▶ **PROVIDED ENTRIES**
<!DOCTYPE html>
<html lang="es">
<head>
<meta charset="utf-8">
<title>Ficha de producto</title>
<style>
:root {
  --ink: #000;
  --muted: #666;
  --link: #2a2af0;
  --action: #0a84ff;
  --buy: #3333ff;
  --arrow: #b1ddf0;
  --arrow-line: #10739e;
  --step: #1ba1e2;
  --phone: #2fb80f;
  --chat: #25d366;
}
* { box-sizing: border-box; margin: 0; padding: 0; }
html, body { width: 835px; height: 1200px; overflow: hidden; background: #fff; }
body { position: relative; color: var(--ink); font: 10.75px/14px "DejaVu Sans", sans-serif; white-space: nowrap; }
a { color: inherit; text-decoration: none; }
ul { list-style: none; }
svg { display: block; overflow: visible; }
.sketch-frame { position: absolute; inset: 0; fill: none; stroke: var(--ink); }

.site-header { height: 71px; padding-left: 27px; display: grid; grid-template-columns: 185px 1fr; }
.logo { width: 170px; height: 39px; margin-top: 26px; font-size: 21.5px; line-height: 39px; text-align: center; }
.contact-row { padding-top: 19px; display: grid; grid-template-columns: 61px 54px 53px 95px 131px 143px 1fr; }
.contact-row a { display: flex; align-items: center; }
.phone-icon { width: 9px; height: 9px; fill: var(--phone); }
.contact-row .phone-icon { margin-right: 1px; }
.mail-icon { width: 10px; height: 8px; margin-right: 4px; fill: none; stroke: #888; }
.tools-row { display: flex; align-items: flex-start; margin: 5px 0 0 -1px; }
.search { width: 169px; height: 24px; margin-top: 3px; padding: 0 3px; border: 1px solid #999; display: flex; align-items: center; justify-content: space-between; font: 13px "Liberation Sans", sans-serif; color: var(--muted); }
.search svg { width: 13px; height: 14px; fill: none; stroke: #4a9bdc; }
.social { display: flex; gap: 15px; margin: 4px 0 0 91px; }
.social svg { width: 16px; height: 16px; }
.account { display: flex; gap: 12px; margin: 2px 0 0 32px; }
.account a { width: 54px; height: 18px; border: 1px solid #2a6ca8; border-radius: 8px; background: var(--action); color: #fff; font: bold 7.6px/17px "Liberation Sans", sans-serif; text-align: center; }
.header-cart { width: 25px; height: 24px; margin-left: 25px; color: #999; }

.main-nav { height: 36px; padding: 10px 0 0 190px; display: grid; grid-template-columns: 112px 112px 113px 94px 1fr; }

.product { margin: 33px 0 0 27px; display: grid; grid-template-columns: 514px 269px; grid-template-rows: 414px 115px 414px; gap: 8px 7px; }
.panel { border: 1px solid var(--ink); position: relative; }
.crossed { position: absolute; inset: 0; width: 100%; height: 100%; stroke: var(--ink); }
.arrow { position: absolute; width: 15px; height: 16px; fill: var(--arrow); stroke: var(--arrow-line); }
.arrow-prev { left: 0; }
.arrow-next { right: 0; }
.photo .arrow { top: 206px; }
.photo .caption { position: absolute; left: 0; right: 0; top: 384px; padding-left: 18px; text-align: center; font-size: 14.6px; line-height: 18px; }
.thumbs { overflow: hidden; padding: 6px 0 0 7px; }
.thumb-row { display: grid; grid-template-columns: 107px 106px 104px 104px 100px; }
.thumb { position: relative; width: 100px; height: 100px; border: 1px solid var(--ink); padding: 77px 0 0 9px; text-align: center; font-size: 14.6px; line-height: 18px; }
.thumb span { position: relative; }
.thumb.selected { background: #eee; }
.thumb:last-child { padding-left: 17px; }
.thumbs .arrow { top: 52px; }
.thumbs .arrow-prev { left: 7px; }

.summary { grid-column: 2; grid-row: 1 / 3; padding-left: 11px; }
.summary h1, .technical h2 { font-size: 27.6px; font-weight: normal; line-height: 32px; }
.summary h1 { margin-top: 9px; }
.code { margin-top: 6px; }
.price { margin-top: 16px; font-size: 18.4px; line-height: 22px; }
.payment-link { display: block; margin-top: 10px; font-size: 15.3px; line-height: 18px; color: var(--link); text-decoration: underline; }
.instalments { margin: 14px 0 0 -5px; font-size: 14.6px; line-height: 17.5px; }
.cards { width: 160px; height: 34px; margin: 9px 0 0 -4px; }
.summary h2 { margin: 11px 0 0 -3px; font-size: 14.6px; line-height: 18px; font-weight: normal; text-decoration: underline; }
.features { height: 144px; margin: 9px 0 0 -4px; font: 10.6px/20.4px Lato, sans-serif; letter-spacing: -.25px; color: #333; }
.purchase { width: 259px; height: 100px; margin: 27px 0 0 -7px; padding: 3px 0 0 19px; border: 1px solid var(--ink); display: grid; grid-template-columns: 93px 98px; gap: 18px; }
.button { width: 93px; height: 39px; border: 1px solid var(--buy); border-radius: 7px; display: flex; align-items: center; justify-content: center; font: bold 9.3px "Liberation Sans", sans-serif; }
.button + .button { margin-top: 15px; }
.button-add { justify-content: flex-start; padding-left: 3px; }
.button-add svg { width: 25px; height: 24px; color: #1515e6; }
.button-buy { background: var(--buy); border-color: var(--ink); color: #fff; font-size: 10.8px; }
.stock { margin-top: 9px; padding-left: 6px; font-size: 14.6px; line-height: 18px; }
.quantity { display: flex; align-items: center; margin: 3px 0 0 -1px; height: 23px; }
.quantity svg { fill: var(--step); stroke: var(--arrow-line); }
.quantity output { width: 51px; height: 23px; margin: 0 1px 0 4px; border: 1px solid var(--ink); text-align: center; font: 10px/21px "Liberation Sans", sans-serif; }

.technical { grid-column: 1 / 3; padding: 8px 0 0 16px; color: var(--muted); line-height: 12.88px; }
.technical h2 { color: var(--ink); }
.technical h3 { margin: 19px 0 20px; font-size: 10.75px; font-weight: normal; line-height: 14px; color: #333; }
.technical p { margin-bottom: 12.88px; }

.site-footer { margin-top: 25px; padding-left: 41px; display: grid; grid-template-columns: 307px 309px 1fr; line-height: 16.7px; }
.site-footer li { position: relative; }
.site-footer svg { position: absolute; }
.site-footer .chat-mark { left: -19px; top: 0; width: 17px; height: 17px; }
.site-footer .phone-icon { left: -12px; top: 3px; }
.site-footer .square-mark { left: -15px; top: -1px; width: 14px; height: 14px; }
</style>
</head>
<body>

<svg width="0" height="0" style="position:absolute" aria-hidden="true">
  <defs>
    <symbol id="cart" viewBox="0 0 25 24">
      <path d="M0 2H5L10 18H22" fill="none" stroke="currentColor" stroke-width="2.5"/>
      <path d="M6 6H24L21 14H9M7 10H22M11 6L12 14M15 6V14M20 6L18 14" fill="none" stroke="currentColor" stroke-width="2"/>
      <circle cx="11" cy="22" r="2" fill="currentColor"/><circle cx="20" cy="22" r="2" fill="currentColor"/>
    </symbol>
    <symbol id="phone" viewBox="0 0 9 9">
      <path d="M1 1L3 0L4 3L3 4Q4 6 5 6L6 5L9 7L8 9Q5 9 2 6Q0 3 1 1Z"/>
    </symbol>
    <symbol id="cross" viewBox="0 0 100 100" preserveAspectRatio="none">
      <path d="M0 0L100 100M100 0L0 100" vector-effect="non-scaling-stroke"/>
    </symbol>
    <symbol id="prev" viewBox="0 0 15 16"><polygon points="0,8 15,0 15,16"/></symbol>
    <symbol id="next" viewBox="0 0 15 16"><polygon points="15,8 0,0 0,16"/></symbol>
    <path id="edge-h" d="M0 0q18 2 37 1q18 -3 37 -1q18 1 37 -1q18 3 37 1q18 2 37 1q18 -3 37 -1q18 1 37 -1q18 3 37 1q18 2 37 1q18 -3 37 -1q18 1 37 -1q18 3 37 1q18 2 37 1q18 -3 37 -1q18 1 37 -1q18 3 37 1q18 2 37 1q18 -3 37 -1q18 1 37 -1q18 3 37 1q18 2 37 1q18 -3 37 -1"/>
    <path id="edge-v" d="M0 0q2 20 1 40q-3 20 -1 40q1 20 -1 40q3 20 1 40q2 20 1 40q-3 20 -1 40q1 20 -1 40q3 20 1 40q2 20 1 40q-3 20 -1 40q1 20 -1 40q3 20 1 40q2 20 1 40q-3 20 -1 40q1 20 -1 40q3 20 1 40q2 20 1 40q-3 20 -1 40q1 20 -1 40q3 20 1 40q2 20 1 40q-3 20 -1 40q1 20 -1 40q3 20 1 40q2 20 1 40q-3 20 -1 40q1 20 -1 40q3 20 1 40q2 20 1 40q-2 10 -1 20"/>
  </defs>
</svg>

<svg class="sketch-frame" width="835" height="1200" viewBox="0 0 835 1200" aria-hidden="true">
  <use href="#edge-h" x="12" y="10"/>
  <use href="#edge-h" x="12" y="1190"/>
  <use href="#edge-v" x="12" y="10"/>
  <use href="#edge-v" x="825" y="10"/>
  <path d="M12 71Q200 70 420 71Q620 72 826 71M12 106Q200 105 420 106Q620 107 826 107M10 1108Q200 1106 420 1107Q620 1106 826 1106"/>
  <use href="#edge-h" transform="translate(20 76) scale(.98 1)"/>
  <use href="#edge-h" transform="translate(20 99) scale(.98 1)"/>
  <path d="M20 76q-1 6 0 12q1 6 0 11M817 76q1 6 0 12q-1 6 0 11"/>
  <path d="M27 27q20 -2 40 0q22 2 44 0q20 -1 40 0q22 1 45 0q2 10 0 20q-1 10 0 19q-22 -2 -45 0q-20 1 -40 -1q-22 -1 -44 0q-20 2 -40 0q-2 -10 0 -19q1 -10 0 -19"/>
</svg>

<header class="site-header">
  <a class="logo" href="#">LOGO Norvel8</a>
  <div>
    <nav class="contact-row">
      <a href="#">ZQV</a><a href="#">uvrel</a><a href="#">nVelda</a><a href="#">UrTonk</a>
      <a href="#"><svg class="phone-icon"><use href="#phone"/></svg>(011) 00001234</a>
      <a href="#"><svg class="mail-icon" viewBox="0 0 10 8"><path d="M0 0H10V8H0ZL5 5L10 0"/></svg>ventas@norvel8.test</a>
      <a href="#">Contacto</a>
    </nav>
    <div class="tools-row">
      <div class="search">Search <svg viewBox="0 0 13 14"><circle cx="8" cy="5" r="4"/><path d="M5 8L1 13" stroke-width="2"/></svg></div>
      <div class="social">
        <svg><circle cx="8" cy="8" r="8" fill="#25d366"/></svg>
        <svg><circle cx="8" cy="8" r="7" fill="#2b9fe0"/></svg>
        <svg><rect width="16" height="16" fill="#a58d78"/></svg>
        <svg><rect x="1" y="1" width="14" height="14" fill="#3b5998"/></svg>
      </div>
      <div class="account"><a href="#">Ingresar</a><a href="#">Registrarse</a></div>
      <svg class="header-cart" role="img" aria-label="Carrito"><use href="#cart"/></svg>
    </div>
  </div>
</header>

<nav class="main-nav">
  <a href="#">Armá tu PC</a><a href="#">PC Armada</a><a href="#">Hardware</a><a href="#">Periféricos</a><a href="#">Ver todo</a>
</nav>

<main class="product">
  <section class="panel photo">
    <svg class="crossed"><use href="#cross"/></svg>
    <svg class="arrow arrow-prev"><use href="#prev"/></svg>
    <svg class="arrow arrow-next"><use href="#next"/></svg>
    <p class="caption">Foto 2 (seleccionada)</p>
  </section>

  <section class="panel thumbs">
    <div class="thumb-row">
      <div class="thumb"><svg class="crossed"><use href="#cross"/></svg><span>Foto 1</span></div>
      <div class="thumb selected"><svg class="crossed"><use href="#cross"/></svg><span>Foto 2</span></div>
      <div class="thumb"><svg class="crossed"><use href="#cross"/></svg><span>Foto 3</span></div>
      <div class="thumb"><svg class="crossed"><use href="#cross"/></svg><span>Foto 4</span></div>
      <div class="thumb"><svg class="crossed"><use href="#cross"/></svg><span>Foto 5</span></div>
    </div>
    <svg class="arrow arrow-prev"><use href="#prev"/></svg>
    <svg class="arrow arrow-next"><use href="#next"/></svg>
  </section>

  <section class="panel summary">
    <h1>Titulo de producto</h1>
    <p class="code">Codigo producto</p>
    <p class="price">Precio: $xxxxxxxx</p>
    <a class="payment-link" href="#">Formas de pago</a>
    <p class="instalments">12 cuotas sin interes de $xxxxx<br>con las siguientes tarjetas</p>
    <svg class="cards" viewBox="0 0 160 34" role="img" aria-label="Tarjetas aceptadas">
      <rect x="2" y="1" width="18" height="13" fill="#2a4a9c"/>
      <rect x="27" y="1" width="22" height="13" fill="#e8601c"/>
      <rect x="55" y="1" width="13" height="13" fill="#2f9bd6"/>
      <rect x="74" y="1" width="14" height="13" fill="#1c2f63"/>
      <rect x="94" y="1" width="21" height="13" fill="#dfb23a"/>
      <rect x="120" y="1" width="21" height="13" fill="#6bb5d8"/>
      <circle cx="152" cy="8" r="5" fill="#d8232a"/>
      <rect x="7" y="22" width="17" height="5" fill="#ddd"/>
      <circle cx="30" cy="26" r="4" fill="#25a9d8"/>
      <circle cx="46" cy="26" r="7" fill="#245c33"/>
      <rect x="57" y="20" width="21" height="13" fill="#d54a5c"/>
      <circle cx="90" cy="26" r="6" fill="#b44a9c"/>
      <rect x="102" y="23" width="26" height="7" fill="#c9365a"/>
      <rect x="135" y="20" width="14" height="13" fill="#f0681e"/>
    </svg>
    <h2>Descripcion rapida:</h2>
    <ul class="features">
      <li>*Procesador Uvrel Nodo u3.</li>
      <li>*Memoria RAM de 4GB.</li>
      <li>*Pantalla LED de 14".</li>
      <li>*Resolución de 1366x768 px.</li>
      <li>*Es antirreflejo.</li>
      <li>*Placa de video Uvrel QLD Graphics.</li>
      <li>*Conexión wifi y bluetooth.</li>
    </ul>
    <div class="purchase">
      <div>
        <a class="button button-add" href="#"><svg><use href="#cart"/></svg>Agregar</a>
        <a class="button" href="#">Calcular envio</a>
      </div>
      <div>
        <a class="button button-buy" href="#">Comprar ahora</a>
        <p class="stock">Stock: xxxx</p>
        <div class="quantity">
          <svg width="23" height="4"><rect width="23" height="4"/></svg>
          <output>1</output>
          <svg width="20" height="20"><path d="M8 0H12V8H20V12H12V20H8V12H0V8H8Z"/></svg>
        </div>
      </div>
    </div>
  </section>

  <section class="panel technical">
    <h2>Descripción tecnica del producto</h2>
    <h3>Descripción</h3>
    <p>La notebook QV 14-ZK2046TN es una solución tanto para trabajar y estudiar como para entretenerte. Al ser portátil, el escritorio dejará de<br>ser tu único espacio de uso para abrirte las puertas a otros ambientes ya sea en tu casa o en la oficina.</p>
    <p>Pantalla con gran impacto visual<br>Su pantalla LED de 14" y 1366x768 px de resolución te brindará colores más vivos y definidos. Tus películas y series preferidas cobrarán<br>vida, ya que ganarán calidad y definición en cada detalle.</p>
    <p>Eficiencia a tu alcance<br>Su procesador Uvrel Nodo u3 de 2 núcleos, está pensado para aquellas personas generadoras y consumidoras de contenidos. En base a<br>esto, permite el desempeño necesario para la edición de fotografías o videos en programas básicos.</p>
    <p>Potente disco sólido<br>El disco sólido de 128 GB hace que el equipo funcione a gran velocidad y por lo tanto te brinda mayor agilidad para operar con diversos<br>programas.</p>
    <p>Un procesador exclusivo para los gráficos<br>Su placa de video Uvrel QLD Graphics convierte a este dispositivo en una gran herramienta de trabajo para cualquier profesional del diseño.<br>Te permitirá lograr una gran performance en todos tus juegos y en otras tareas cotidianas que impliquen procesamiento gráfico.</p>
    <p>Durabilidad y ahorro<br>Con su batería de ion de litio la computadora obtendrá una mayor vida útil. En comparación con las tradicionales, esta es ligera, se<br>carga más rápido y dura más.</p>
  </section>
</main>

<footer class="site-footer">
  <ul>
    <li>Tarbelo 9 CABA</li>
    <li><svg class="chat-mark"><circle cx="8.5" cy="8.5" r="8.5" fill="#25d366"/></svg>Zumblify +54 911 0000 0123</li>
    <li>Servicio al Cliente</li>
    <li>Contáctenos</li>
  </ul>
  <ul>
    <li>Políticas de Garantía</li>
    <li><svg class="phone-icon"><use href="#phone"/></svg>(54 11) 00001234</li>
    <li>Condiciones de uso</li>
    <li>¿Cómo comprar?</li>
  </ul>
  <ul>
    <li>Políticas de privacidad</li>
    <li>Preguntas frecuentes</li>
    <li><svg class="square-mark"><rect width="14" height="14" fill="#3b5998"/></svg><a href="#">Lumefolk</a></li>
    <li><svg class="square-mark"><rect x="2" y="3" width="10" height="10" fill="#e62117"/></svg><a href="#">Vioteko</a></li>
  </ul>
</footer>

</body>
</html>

▶ **REQUIRED ACTION**
Exactly as they appear, please write out the lines from the opening of the listing above down to the line containing "border-box; margin: 0;", with both end lines included.

▶ **COMPLETED TASK**
<!DOCTYPE html>
<html lang="es">
<head>
<meta charset="utf-8">
<title>Ficha de producto</title>
<style>
:root {
  --ink: #000;
  --muted: #666;
  --link: #2a2af0;
  --action: #0a84ff;
  --buy: #3333ff;
  --arrow: #b1ddf0;
  --arrow-line: #10739e;
  --step: #1ba1e2;
  --phone: #2fb80f;
  --chat: #25d366;
}
* { box-sizing: border-box; margin: 0; padding: 0; }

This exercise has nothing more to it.